### WHAT IS EXPECTED
Copy each line of the data below in which the word "aria" can be found.

### SOURCE MATERIAL
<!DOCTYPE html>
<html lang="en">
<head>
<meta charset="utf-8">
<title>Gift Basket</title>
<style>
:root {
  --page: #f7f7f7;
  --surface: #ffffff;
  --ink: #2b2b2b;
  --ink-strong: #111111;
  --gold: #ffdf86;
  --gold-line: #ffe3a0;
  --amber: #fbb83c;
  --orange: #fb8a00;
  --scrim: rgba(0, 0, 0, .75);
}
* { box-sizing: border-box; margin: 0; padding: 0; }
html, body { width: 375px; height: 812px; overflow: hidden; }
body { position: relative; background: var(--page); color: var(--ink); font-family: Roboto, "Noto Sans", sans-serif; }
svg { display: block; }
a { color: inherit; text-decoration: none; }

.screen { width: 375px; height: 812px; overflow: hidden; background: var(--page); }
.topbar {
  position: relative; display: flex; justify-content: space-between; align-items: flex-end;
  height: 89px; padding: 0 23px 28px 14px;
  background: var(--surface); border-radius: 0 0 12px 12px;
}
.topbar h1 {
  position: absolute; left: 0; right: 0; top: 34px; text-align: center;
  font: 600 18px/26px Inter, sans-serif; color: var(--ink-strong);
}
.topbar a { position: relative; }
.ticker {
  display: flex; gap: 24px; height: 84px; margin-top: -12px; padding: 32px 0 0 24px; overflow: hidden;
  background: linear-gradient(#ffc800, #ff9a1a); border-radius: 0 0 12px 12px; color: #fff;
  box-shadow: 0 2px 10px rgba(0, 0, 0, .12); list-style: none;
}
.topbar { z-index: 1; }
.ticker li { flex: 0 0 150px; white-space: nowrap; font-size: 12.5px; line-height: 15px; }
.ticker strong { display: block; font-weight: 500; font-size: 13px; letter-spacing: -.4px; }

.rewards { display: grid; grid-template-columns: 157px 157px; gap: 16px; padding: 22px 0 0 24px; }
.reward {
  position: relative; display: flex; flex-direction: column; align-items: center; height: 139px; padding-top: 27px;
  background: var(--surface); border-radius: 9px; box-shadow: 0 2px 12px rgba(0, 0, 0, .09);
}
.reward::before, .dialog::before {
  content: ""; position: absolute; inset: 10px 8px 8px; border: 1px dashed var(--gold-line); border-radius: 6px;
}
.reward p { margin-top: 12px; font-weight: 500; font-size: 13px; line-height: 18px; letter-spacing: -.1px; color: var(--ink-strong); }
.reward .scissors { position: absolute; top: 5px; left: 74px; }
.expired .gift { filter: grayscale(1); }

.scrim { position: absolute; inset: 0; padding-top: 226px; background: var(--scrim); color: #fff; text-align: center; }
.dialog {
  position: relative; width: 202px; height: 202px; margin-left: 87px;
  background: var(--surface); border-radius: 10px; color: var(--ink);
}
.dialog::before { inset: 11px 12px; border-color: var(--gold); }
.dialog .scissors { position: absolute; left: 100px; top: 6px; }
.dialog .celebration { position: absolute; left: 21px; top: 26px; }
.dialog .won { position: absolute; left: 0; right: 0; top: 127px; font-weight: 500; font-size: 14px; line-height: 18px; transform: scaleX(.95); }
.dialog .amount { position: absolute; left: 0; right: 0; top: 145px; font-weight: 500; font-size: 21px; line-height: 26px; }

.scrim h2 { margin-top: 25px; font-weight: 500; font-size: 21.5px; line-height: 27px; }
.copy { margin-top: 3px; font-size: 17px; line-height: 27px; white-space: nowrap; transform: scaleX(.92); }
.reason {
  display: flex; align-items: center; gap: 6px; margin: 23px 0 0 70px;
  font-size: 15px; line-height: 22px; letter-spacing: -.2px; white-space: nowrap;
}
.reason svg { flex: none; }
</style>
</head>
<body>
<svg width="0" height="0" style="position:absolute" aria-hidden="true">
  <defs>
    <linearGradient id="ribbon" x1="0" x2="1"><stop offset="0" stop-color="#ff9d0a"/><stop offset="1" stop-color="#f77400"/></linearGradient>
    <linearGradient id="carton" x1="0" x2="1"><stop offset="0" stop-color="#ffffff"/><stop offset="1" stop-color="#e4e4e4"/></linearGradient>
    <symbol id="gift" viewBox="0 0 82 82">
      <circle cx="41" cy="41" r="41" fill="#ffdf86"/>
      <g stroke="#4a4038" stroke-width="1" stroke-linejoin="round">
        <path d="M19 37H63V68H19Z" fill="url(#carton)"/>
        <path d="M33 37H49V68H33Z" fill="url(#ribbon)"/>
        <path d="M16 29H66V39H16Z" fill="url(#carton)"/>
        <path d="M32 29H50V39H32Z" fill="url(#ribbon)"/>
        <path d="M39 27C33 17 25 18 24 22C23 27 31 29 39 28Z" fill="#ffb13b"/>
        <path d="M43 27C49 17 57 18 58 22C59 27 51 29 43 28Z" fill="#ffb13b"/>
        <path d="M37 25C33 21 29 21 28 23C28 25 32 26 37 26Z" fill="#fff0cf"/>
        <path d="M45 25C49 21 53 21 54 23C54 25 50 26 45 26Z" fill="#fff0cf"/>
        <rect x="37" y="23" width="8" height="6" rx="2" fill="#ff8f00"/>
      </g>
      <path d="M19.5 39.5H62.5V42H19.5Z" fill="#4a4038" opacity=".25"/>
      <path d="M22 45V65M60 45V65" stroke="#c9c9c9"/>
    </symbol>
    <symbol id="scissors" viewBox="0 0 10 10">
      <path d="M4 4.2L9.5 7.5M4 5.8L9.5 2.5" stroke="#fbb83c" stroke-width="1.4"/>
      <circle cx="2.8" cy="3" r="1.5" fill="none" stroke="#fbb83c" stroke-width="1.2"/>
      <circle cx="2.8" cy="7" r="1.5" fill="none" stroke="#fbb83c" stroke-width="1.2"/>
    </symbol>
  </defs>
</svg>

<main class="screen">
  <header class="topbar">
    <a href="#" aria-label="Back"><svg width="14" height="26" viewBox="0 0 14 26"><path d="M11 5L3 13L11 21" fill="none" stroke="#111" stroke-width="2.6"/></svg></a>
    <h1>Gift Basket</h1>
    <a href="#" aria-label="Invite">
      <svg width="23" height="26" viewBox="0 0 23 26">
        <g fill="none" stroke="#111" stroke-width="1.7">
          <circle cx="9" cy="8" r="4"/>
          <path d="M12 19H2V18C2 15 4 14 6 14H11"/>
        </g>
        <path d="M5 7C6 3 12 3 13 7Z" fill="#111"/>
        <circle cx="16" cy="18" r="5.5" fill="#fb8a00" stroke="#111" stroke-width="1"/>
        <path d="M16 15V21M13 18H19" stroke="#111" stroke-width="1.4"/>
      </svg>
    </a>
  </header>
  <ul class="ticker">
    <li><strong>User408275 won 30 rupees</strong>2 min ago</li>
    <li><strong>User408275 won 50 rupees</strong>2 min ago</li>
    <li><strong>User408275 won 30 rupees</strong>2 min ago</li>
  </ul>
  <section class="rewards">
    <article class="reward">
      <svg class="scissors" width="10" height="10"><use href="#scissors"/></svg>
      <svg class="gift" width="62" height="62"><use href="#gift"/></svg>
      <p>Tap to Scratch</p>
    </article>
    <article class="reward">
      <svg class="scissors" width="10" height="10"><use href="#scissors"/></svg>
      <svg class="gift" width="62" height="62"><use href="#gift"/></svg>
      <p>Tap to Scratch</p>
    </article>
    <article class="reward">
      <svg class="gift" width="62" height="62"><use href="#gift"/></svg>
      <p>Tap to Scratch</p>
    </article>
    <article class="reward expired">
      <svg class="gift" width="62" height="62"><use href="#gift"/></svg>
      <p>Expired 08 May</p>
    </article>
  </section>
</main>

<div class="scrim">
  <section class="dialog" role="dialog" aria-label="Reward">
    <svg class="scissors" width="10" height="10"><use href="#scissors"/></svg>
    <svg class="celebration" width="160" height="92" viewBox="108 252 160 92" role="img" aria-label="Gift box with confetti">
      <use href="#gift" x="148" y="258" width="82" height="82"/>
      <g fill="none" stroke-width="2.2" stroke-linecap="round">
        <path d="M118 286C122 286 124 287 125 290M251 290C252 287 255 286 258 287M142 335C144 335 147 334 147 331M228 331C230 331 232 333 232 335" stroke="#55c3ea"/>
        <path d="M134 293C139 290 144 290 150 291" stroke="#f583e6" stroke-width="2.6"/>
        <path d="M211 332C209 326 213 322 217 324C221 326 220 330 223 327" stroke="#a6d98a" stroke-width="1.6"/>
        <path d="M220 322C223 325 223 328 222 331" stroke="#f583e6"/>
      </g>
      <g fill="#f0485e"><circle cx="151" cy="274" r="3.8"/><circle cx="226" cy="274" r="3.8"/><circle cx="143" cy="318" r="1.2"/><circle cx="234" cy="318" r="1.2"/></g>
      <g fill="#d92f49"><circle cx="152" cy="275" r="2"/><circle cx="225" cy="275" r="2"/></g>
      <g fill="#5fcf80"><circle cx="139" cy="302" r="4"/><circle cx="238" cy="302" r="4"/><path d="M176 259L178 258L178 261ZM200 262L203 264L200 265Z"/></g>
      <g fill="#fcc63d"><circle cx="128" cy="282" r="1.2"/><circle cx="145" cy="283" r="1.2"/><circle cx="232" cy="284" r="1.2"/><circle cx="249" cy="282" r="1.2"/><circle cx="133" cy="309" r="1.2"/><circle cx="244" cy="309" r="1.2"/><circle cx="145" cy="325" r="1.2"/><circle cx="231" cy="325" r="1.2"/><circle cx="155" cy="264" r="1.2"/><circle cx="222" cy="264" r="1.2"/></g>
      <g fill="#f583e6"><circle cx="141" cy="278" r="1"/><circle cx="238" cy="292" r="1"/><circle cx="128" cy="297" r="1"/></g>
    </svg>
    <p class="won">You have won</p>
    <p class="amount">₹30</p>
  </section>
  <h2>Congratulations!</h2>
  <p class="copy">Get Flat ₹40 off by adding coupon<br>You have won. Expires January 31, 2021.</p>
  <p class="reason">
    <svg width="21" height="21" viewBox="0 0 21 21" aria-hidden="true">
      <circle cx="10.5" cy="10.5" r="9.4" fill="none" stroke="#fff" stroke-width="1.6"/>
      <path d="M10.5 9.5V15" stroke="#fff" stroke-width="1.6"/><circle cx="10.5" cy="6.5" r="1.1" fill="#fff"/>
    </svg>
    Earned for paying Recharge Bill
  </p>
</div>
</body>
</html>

### WRITTEN ANSWER
<svg width="0" height="0" style="position:absolute" aria-hidden="true">
    <a href="#" aria-label="Back"><svg width="14" height="26" viewBox="0 0 14 26"><path d="M11 5L3 13L11 21" fill="none" stroke="#111" stroke-width="2.6"/></svg></a>
    <a href="#" aria-label="Invite">
  <section class="dialog" role="dialog" aria-label="Reward">
    <svg class="celebration" width="160" height="92" viewBox="108 252 160 92" role="img" aria-label="Gift box with confetti">
    <svg width="21" height="21" viewBox="0 0 21 21" aria-hidden="true">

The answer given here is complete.